TASK = Because the pictures are not wanted, give back only the exact text of every entry below.

Plain-text document sources =
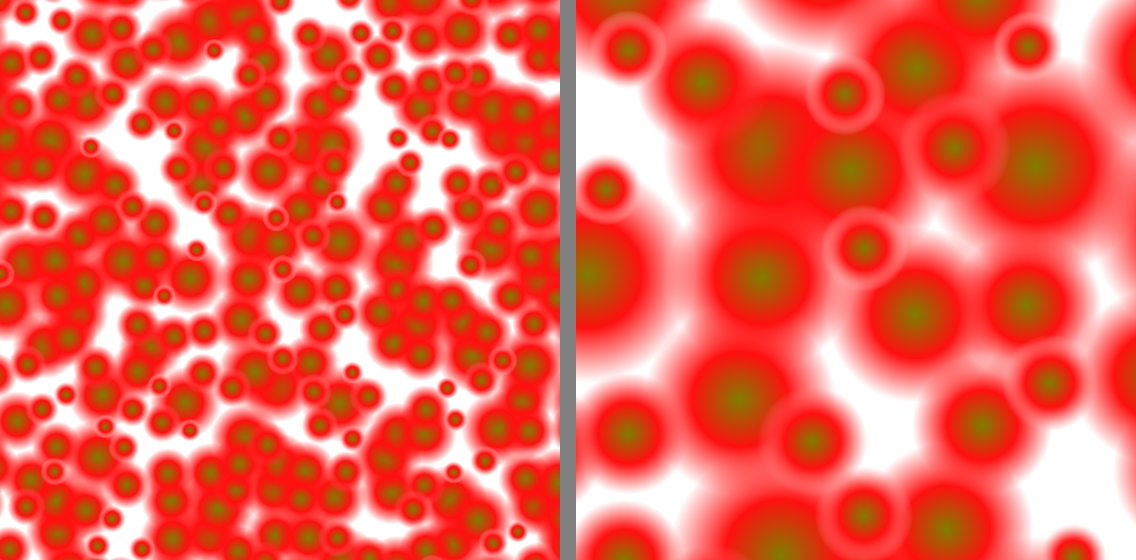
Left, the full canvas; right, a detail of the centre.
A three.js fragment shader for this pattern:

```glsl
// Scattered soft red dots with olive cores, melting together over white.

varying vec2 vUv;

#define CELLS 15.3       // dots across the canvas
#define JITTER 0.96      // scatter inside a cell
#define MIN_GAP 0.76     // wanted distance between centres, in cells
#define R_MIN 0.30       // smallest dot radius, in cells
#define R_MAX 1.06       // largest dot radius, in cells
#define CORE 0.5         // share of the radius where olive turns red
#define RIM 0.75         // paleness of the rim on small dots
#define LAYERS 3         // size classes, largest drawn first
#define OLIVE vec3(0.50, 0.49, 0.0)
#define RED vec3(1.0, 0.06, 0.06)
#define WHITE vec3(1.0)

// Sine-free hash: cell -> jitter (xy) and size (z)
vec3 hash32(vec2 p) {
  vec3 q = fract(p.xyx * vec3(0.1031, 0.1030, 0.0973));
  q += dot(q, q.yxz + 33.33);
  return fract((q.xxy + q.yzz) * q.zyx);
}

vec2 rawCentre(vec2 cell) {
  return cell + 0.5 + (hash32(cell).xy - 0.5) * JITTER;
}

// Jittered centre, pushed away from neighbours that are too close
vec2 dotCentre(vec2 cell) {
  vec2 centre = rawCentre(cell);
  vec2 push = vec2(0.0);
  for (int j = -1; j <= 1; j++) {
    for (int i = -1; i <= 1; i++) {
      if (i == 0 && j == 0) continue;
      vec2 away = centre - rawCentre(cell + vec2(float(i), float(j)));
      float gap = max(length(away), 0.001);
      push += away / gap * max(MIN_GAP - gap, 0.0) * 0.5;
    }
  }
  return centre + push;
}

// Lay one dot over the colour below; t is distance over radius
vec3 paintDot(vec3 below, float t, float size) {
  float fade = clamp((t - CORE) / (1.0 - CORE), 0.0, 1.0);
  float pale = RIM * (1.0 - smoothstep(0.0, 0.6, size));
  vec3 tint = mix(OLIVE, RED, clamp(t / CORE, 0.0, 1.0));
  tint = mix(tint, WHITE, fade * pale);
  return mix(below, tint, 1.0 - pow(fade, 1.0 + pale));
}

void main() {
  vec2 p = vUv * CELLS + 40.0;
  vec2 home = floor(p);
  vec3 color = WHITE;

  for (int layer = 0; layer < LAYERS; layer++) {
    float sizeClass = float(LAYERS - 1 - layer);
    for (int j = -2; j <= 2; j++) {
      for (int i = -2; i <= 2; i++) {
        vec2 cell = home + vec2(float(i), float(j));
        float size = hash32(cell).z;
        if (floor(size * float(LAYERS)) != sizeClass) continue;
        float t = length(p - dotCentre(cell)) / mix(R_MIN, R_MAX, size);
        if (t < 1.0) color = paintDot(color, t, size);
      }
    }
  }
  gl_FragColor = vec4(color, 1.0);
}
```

RESULT FOR THIS EXERCISE =
Left, the full canvas; right, a detail of the centre.
A three.js fragment shader for this pattern:

```glsl
// Scattered soft red dots with olive cores, melting together over white.

varying vec2 vUv;

#define CELLS 15.3       // dots across the canvas
#define JITTER 0.96      // scatter inside a cell
#define MIN_GAP 0.76     // wanted distance between centres, in cells
#define R_MIN 0.30       // smallest dot radius, in cells
#define R_MAX 1.06       // largest dot radius, in cells
#define CORE 0.5         // share of the radius where olive turns red
#define RIM 0.75         // paleness of the rim on small dots
#define LAYERS 3         // size classes, largest drawn first
#define OLIVE vec3(0.50, 0.49, 0.0)
#define RED vec3(1.0, 0.06, 0.06)
#define WHITE vec3(1.0)

// Sine-free hash: cell -> jitter (xy) and size (z)
vec3 hash32(vec2 p) {
  vec3 q = fract(p.xyx * vec3(0.1031, 0.1030, 0.0973));
  q += dot(q, q.yxz + 33.33);
  return fract((q.xxy + q.yzz) * q.zyx);
}

vec2 rawCentre(vec2 cell) {
  return cell + 0.5 + (hash32(cell).xy - 0.5) * JITTER;
}

// Jittered centre, pushed away from neighbours that are too close
vec2 dotCentre(vec2 cell) {
  vec2 centre = rawCentre(cell);
  vec2 push = vec2(0.0);
  for (int j = -1; j <= 1; j++) {
    for (int i = -1; i <= 1; i++) {
      if (i == 0 && j == 0) continue;
      vec2 away = centre - rawCentre(cell + vec2(float(i), float(j)));
      float gap = max(length(away), 0.001);
      push += away / gap * max(MIN_GAP - gap, 0.0) * 0.5;
    }
  }
  return centre + push;
}

// Lay one dot over the colour below; t is distance over radius
vec3 paintDot(vec3 below, float t, float size) {
  float fade = clamp((t - CORE) / (1.0 - CORE), 0.0, 1.0);
  float pale = RIM * (1.0 - smoothstep(0.0, 0.6, size));
  vec3 tint = mix(OLIVE, RED, clamp(t / CORE, 0.0, 1.0));
  tint = mix(tint, WHITE, fade * pale);
  return mix(below, tint, 1.0 - pow(fade, 1.0 + pale));
}

void main() {
  vec2 p = vUv * CELLS + 40.0;
  vec2 home = floor(p);
  vec3 color = WHITE;

  for (int layer = 0; layer < LAYERS; layer++) {
    float sizeClass = float(LAYERS - 1 - layer);
    for (int j = -2; j <= 2; j++) {
      for (int i = -2; i <= 2; i++) {
        vec2 cell = home + vec2(float(i), float(j));
        float size = hash32(cell).z;
        if (floor(size * float(LAYERS)) != sizeClass) continue;
        float t = length(p - dotCentre(cell)) / mix(R_MIN, R_MAX, size);
        if (t < 1.0) color = paintDot(color, t, size);
      }
    }
  }
  gl_FragColor = vec4(color, 1.0);
}
```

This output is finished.